Will County remains a leader in the green economy and clean energies. This plan will be the first countywide alternative fuels readiness plan in the State of Illinois. Strategies developed through this plan will not only help to meet practical immediate needs, such as identifying where charging stations are most needed, but also help make meaningful progress to support the County in maintaining economic competitiveness, improving local air quality, reducing greenhouse gas emissions from traditional fuel sources, and limiting the country’s dependence on fossil fuels.
Closures on 1-80 in Joliet over two extended weekends
The Illinois Department of Transportation announced today that deck patching and repairs to the Interstate 80 bridges, between Raynor Avenue and Richards Street, in Joliet, will require ramp and lane closures over two extended weekends beginning, weather permitting, Friday, Oct. 6.
Starting at 10 p.m. Friday, lane closures will take place on westbound I-80, between Raynor Avenue and Richards Street. The ramp from Chicago Street (U.S.52/Illinois 53) to westbound I- 80 also will be closed.
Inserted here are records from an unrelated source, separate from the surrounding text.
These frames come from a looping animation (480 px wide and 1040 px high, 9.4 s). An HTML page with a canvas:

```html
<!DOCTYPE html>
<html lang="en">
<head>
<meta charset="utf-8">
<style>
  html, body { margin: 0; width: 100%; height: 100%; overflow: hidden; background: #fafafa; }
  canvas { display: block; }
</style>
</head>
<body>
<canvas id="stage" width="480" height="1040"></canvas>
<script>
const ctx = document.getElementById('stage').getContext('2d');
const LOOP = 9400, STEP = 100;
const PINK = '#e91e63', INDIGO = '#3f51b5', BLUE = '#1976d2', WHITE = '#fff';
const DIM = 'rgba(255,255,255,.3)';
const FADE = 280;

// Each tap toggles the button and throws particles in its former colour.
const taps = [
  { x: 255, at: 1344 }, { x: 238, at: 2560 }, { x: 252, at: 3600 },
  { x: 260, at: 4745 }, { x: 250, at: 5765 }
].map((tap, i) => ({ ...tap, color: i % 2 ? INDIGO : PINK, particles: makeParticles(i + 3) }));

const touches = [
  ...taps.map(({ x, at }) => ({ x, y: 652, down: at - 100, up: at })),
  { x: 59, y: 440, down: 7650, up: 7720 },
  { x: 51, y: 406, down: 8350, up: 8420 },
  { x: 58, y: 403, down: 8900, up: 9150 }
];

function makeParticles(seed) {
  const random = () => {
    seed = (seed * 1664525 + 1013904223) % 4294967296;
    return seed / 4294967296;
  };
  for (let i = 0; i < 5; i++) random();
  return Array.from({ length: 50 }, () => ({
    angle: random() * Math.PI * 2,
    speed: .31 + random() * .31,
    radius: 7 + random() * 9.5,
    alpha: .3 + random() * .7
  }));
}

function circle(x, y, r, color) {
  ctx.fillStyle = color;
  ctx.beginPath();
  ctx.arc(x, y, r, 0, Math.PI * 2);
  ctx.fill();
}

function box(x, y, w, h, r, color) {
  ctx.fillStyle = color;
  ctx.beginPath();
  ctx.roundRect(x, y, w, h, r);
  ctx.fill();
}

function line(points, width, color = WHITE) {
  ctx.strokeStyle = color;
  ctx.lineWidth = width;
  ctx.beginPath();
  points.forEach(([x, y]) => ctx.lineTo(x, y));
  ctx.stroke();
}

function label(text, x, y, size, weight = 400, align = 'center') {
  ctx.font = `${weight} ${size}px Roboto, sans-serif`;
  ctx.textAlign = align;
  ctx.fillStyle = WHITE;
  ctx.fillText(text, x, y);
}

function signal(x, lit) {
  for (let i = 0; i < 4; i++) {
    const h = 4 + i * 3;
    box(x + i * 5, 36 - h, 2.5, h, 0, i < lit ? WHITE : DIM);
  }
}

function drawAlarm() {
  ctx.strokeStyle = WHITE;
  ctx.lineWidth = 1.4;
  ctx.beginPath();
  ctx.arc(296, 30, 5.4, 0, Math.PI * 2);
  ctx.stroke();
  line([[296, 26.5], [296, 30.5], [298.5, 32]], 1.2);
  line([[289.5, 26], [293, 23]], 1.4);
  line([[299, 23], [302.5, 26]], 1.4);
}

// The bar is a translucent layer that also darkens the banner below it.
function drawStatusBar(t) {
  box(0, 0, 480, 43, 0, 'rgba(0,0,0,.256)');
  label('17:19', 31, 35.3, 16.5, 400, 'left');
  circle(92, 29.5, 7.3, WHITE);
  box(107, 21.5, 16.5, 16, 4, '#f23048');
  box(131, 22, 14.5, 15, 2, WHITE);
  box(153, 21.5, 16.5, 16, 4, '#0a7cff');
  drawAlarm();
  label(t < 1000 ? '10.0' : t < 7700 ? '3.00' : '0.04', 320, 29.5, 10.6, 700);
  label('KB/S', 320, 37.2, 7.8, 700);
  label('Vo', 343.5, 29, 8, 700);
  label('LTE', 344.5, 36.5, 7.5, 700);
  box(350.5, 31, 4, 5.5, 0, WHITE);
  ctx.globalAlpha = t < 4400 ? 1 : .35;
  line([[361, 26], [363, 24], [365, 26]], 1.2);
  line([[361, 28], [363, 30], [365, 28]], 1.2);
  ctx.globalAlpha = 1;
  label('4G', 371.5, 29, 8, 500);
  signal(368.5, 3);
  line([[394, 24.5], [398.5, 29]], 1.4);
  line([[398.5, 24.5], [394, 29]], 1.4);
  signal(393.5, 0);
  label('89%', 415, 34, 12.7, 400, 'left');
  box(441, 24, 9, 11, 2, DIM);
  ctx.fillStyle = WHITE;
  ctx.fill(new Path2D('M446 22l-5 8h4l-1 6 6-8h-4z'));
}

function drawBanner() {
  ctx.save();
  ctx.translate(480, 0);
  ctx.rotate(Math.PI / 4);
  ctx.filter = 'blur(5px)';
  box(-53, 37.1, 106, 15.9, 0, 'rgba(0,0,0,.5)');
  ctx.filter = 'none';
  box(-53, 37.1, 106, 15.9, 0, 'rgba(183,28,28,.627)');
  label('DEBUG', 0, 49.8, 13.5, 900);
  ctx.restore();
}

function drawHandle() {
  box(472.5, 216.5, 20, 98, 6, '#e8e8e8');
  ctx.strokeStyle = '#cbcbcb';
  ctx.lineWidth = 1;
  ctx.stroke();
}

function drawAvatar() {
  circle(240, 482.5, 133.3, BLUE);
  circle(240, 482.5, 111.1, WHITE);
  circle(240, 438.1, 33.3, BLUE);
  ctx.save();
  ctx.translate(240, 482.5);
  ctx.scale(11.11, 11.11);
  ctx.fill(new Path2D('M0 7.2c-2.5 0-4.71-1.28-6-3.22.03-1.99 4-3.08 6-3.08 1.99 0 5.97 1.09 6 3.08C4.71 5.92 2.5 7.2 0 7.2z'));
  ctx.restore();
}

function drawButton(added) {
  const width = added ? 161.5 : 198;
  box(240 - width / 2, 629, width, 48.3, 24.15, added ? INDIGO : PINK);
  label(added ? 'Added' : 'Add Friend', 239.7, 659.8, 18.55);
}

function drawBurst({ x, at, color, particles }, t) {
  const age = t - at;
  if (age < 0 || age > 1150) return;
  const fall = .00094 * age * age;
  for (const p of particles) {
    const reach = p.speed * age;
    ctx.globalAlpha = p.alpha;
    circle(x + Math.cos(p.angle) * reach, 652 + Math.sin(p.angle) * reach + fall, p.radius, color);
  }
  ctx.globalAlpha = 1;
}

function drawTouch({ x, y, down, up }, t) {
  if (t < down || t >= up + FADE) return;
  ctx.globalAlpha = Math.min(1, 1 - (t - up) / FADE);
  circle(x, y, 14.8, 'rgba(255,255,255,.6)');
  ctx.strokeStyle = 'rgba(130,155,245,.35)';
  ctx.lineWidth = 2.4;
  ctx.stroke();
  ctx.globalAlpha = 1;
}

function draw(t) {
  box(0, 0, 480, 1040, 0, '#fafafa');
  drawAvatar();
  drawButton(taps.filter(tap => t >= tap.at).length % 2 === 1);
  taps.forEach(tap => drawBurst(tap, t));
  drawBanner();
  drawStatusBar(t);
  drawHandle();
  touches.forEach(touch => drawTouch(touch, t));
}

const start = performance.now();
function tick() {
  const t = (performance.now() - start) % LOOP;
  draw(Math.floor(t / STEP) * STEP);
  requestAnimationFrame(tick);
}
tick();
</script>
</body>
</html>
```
During that time, motorists should follow the posted detour to access the expressway. At least one westbound I-80 lane will remain open at all times and eastbound I-80 will not be impacted. Westbound I-80 motorists traveling through the region should consider alternative routes to avoid the area. Local streets are unable to accommodate heavy or wide trucks, so other interstate routes are encouraged. The ramp and all lanes are anticipated to reopen by 5 a.m. Monday, Oct. 9.
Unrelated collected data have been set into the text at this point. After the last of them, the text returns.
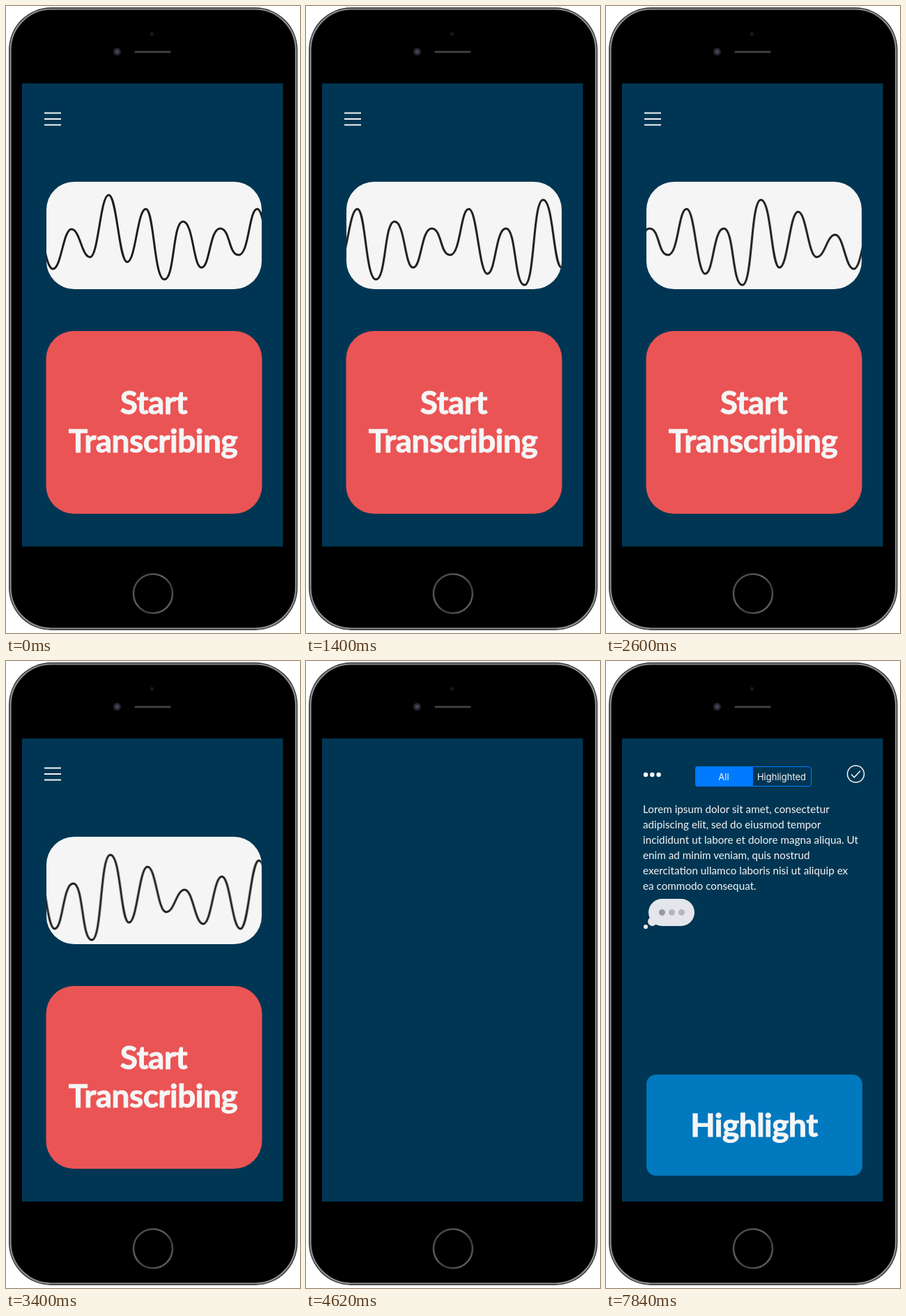
Write an HTML page that moves like this. It is 422 px wide and 899 px high and loops after 8000 ms.

```html
<!DOCTYPE html>
<html lang="en">
<head>
<meta charset="utf-8">
<title>Transcription app</title>
<style>
  html, body { margin: 0; width: 100%; height: 100%; overflow: hidden; background: #fff; }
  svg { display: block; }
  text { fill: #f5f5f5; }
  .label {
    font: 700 46px Lato, "Open Sans", sans-serif; letter-spacing: -.5px; text-anchor: middle;
    stroke: #f5f5f5; stroke-width: 1px;
  }
  .body { font: 15.25px Lato, "Open Sans", sans-serif; }
  .tab { font: 13px Inter, Roboto, sans-serif; text-anchor: middle; }

  .home, .notes, .wave, .more, .bubble { animation: 8s -2ms infinite; }
  .home { animation-name: leave; }
  .notes { animation-name: enter; }
  .wave { animation-name: scroll; }
  .more { animation-name: reveal; animation-timing-function: step-end; }
  .bubble { animation-name: drop; animation-timing-function: step-end; }

  @keyframes leave {
    0% { opacity: 1; }
    47.5% { opacity: 1; animation-timing-function: steps(5, end); }
    53.75%, 100% { opacity: 0; }
  }
  @keyframes enter {
    0% { opacity: 0; }
    60.125% { opacity: 0; animation-timing-function: steps(5, end); }
    66.375%, 100% { opacity: 1; }
  }
  /* one step per 100 ms, with a skipped step at 2 s */
  @keyframes scroll {
    0% { transform: translateX(0); animation-timing-function: steps(20, end); }
    24.9999% { transform: translateX(-181.4px); }
    25% { transform: translateX(-190.5px); animation-timing-function: steps(25, end); }
    56.25%, 100% { transform: translateX(-417.2px); }
  }
  @keyframes reveal {
    0% { fill-opacity: 0; }
    93.875%, 100% { fill-opacity: 1; }
  }
  @keyframes drop {
    0% { transform: translateY(0); }
    93.875%, 100% { transform: translateY(64px); }
  }
</style>
</head>
<body>
<svg width="422" height="899" viewBox="0 0 422 899">
  <defs>
    <clipPath id="card"><rect x="58" y="252" width="309" height="154" rx="40"/></clipPath>
    <linearGradient id="ring" x1="0" y1="0" x2="1" y2="1">
      <stop offset="0" stop-color="#3c3d42"/>
      <stop offset=".4" stop-color="#5c5d63"/>
      <stop offset=".65" stop-color="#38393d"/>
      <stop offset="1" stop-color="#707178"/>
    </linearGradient>
  </defs>

  <!-- phone -->
  <rect x="4" y="2" width="414.500" height="893" rx="61" fill="#303132"/>
  <rect x="6.500" y="4.500" width="409.500" height="888" rx="58.500" stroke="#8b8d8e" stroke-width="2.200"/>
  <circle cx="209.500" cy="40" r="2.800" fill="#17171a"/>
  <circle cx="159.500" cy="65.500" r="5.500" fill="#24242e"/>
  <circle cx="159.500" cy="65.500" r="2.800" fill="#424258"/>
  <rect x="184" y="64" width="53" height="3.600" rx="1.800" fill="#242426"/>
  <rect x="185" y="65.200" width="51" height="1.300" rx=".6" fill="#545456"/>
  <circle cx="211" cy="842.500" r="28" fill="none" stroke="url(#ring)" stroke-width="2.600"/>
  <rect x="23" y="111" width="374.500" height="664" fill="#003653"/>

  <g class="home">
    <path d="M55 153.500h24M55 162h24M55 170.500h24" stroke="#f5f5f5" stroke-width="2"/>
    <rect x="58" y="252" width="309" height="154" rx="40" fill="#f5f5f5"/>
    <g clip-path="url(#card)">
      <path class="wave" fill="none" stroke="#1e1e1e" stroke-width="3"/>
    </g>
    <rect x="57.500" y="466" width="310" height="262" rx="40" fill="#ea5455"/>
    <text class="label" x="212" y="584.500">Start</text>
    <text class="label" x="211" y="639.500">Transcribing</text>
  </g>

  <g class="notes">
    <g fill="#fff">
      <circle cx="57" cy="163" r="3.200"/>
      <circle cx="66.300" cy="163" r="3.200"/>
      <circle cx="75.600" cy="163" r="3.200"/>
    </g>
    <rect x="128.500" y="151.500" width="166" height="28" rx="3.500" fill="none" stroke="#007aff"/>
    <path d="M211 151v29h-79a4 4 0 0 1-4-4v-21a4 4 0 0 1 4-4z" fill="#007aff"/>
    <text class="tab" x="169" y="171">All</text>
    <text class="tab" x="252" y="171">Highlighted</text>
    <g fill="none" stroke="#f5f5f5" stroke-width="1.500">
      <circle cx="358.500" cy="162" r="12"/>
      <path d="M352 162.500l4.300 4.300 8.700-9.300"/>
    </g>
    <g class="body">
      <text x="53" y="218">Lorem ipsum dolor sit amet, consectetur</text>
      <text x="53" y="240">adipiscing elit, sed do eiusmod tempor</text>
      <text x="53" y="262">incididunt ut labore et dolore magna aliqua.<tspan class="more"> Ut</tspan></text>
      <g class="more">
        <text x="53" y="284">enim ad minim veniam, quis nostrud</text>
        <text x="53" y="306">exercitation ullamco laboris nisi ut aliquip ex</text>
        <text x="53" y="328">ea commodo consequat.</text>
      </g>
    </g>
    <g class="bubble">
      <g fill="#e5e6eb">
        <rect x="61" y="277" width="66" height="39" rx="19.500"/>
        <circle cx="66.500" cy="309.500" r="6.500"/>
        <circle cx="57" cy="317" r="3.100"/>
      </g>
      <circle cx="80.500" cy="296.500" r="4.500" fill="#98989d"/>
      <circle cx="94.500" cy="296.500" r="4.500" fill="#b5b5ba"/>
      <circle cx="108.500" cy="296.500" r="4.500" fill="#b5b5ba"/>
    </g>
    <rect x="58" y="593" width="310" height="145" rx="14" fill="#0079bf"/>
    <text class="label" x="212.500" y="681.500">Highlight</text>
  </g>
</svg>
<script>
  // Heights of alternating crests and troughs, evenly spaced.
  const heights = [
    310, 377, 320, 360, 271, 367, 291, 392, 309, 375, 319, 357, 291, 384, 319,
    400, 278, 375, 295, 360, 328, 377, 309, 384, 286, 372, 319, 385, 320
  ];
  const gap = 26.66, start = 40.7;
  const broad = new Set([7, 8, 10, 11, 14, 15, 16]);
  const xAt = i => start + gap * i;
  const bend = i => broad.has(i) ? 15 : 12;

  const path = heights.map((y, i) => {
    const x = xAt(i);
    return i
      ? `C${xAt(i - 1) + bend(i - 1)} ${heights[i - 1]} ${x - bend(i)} ${y} ${x} ${y}`
      : `M${x} ${y}`;
  }).join("");
  document.querySelector(".wave").setAttribute("d", path);
</script>
</body>
</html>
```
Additionally, the westbound I-80 ramp to Richards Street is closed for reconstruction, with an anticipated reopening late summer 2024. Motorists should follow the posted detour.
An additional extended weekend closure will be required to complete repairs on eastbound I-80. Details and impacts on traffic will be shared in advance, closer to the closure date.
The overall I-80 project will redesign and rebuild 16 miles from Ridge Road, in Minooka, to
U.S. 30, in Joliet and New Lenox, while adding or extending auxiliary lanes to improve safety and reduce congestion. Interchanges will be rebuilt or improved at Interstate 55, Illinois 7, Center Street, Chicago Street, Richards Street and Briggs Street, with a new flyover ramp linking southbound I-55 to eastbound I-80 to improve traffic flow and safety.
More than 30 bridges will be rehabilitated or replaced, including those over the Des Plaines River. The projected $1.3 billion project is anticipated to be substantially complete by the end of 2028, with miscellaneous work and bridge demolition extending into 2029.
For more information visit I80will.org. The mobile-friendly website features project information, photos, and the ability to submit questions and comments to the project team via a “Contact”
link. Find traffic and road conditions at www.gettingaroundlilinois.com. You also can follow
IDOT on Facebook and Twitter.
Illinois Secure Choice Reminder – Zoom Recording and Slides
Don’t forget about the Illinois Secure Choice law deadline coming up at the beginning of November. Illinois state law now requires that every private-sector employer that has been in business for at least 2 years and that had 5 or more Illinois employees last year must offer their own qualified retirement plan or facilitate the Illinois Secure Choice retirement savings program.
In a recent webinar session, the Illinois State Treasurer’s Office covered the specifics of the state law and provided an overview of how Illinois Secure Choice works and how easy it is for businesses to facilitate retirement savings for their employees.
Here is the Zoom link to the recording. Attached are slides covering the program as well.
Executive Vice President
Joliet Region Chamber of Commerce & Industry